In the spirit of ‘take what you need and leave the rest’, it is up to responsible retail managers to look at the pop-up model and adapt what is useful in its philosophy to their own premises, particularly where display and promotion is concerned.
Modernism and minimalism
One thing that the average pop-up shop gets right is its simplicity. It probably only sells one range of products, necessarily a narrow range, which makes it easy for customers to engage with it and also makes it easy for its staff to understand what the purpose of the space is and use display and promotional material accordingly. Permanent premises have a lot more stock, a lot more staff, and a lot more space, which are real assets but also a disadvantage.
Strive for simplicity by ‘zoning’ every store by product type and purpose, and then use display material to define every zone so that products are easy to find and evaluate. Seek to establish a coherent scheme of colours, fonts and styles on all signage and display material, and signpost the customer’s journey through the space. If in doubt, showcase less stock rather than more to avoid clutter, while making it clear where customers can access a full list of available products.

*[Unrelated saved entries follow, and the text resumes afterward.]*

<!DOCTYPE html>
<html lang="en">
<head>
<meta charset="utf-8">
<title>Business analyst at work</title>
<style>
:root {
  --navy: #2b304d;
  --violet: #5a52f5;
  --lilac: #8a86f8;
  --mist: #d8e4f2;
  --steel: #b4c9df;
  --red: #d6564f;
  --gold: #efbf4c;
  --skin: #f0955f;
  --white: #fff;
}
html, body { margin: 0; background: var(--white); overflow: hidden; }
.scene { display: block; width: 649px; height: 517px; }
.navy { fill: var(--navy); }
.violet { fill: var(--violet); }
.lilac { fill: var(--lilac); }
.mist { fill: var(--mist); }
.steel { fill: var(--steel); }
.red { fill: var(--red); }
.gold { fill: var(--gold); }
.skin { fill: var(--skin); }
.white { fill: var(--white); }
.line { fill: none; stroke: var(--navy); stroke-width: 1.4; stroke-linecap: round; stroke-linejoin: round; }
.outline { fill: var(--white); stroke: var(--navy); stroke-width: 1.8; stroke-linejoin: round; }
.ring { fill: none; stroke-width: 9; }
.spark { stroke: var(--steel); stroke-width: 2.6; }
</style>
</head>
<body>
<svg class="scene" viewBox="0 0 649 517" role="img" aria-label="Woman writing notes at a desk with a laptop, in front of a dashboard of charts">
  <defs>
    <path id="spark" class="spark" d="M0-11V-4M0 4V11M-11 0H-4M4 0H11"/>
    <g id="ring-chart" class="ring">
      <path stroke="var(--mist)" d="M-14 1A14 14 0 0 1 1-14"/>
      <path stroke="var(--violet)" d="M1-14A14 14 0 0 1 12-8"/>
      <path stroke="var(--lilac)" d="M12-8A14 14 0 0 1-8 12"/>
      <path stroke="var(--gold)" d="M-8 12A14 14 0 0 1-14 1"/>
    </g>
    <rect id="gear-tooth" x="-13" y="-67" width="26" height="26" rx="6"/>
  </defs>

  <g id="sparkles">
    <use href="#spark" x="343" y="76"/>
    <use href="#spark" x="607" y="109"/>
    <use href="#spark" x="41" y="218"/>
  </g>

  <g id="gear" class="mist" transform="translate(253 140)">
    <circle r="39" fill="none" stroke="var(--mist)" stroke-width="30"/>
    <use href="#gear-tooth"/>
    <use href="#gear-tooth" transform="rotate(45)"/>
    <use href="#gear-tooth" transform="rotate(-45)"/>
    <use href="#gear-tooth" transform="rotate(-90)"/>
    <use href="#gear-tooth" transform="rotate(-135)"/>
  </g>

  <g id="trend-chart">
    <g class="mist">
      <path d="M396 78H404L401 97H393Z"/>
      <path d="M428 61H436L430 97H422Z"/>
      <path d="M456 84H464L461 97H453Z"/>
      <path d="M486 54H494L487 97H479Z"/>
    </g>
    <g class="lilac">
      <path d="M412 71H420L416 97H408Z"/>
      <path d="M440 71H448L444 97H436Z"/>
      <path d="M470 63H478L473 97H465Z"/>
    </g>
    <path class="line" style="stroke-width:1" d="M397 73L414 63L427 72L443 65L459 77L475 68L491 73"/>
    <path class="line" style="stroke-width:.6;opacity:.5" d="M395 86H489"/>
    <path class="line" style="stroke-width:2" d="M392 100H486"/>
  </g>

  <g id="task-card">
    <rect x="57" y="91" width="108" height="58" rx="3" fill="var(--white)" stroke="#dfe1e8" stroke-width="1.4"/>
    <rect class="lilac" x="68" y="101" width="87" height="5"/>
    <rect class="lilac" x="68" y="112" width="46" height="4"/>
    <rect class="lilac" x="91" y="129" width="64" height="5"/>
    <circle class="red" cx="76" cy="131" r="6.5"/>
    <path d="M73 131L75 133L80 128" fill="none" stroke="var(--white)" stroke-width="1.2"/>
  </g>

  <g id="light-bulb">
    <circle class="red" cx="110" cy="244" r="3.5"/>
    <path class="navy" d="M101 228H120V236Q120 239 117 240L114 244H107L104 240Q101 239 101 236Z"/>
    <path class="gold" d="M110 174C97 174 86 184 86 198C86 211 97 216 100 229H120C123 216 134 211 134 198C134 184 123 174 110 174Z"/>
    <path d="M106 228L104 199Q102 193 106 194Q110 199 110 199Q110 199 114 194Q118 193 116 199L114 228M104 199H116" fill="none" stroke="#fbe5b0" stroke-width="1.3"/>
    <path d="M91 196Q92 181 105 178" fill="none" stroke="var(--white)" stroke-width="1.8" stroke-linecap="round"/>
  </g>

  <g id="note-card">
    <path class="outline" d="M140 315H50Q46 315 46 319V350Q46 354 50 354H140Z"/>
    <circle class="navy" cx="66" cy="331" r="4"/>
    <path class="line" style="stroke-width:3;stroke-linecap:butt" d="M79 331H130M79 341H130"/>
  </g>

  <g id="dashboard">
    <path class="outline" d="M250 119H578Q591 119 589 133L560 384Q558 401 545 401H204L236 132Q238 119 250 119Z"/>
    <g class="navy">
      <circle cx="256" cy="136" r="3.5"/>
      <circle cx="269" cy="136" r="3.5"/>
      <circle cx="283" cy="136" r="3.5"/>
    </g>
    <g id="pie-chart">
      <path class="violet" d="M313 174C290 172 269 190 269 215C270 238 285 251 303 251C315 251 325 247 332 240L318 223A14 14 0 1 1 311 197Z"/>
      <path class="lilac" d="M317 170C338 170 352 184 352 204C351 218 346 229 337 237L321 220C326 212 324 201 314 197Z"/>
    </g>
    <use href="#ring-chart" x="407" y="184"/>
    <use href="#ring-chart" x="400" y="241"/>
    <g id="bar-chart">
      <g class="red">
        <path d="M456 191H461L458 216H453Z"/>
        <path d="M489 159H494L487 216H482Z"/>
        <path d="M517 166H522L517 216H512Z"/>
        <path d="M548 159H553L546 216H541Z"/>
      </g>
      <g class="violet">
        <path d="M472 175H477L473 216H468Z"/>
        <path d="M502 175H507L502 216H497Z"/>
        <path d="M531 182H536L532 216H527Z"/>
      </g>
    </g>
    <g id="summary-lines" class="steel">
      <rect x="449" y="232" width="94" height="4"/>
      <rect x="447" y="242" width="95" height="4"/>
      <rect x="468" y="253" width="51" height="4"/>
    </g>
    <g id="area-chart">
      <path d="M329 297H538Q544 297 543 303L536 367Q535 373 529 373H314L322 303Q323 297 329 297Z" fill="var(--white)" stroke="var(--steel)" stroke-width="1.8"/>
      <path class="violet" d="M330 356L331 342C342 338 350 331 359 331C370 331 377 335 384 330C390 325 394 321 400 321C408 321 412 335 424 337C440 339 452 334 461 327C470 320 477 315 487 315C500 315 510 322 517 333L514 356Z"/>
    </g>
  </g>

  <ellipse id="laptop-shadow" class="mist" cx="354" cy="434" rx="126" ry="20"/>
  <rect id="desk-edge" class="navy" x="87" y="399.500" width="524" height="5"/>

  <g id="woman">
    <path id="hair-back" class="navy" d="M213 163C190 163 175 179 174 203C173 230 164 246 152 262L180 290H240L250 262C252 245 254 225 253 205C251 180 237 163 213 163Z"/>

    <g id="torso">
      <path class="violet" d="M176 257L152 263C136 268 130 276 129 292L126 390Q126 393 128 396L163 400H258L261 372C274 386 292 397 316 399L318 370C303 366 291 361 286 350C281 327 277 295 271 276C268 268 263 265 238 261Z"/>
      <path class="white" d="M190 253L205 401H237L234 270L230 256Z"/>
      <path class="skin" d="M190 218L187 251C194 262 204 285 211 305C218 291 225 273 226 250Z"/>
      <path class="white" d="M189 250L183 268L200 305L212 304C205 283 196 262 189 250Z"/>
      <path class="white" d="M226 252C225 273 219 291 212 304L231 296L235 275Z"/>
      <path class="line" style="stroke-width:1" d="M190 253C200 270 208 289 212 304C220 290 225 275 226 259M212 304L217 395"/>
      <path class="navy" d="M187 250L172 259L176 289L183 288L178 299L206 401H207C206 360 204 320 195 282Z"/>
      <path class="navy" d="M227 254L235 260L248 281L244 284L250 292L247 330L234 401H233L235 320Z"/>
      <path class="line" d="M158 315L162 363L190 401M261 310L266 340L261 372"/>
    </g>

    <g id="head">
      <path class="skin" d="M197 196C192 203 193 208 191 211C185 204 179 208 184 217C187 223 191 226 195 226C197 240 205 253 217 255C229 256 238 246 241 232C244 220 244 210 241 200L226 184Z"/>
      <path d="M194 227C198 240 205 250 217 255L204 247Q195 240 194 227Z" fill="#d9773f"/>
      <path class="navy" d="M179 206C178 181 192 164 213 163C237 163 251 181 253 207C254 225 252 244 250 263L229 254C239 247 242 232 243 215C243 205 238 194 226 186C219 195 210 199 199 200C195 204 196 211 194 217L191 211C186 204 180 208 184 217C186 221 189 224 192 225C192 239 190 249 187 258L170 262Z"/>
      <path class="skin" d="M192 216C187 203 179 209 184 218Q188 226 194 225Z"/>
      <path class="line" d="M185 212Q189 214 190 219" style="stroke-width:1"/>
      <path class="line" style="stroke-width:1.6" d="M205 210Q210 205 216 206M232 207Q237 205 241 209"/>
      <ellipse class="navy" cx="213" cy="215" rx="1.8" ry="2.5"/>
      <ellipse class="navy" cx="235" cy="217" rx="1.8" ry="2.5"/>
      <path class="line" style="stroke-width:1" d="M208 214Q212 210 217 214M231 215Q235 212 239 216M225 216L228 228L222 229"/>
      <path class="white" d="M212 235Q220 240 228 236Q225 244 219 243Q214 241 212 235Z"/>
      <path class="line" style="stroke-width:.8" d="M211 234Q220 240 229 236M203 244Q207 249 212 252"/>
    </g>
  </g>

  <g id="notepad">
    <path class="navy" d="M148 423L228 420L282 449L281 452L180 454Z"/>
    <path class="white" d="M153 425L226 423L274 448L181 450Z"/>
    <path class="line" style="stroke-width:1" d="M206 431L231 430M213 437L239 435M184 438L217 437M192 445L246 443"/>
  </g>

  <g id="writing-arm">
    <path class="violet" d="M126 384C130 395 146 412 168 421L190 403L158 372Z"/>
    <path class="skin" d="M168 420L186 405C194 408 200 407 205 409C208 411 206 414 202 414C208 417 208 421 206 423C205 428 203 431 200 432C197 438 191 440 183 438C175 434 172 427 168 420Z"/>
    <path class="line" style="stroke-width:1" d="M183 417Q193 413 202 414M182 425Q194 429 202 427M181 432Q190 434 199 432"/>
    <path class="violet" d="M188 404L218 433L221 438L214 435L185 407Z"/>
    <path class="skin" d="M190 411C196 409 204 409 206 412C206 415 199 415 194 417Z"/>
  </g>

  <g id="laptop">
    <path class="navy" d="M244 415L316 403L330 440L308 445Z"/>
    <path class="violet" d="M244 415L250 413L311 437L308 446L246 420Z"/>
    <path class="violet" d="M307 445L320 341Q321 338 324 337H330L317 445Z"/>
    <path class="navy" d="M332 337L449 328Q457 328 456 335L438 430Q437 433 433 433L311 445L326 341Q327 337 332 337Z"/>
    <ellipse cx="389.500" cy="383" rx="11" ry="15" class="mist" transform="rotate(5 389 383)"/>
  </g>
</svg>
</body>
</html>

Fit for purpose
Despite their temporary nature, pop-up shops always employ high-quality, heavy-duty display and shelving units. This can seem counter-intuitive until you remember that they have to stand up to being rebuilt and dismantled, stored and transported several times a year, demands which are not made of display material or retail furniture in the average retail premises. Make this idea your own by investing in a smaller number of better, more durable racks and shelving units that will last. Choose solid, good quality display cases and cases or covers for promotional material: glass and metal will outlive plastic every time, and give advertising or branding signage a high-end feel.
The real McCoy
The final thing that pop-up premises do surprisingly well is to establish legitimacy. Due to their very nature, temporary shops face a real hurdle in convincing customers to trust them enough to enter and spend. They do it by displaying brand-focused material wherever possible, and striving for consistency, as well as calling upon their wider brand presence in all of their promotional material. Try it yourself by incorporating some advertising material which is to do with brand values and trust rather than directly promotional, and make your online, social media and offsite presence felt.
The author is an experienced retail worker who writes dispatches from the shop floor on all areas of the industry, including careers and training, customer service, human resources and retail design.
She often visits www.displaydevelopments.co.uk to find out about the latest advances in retail display and design.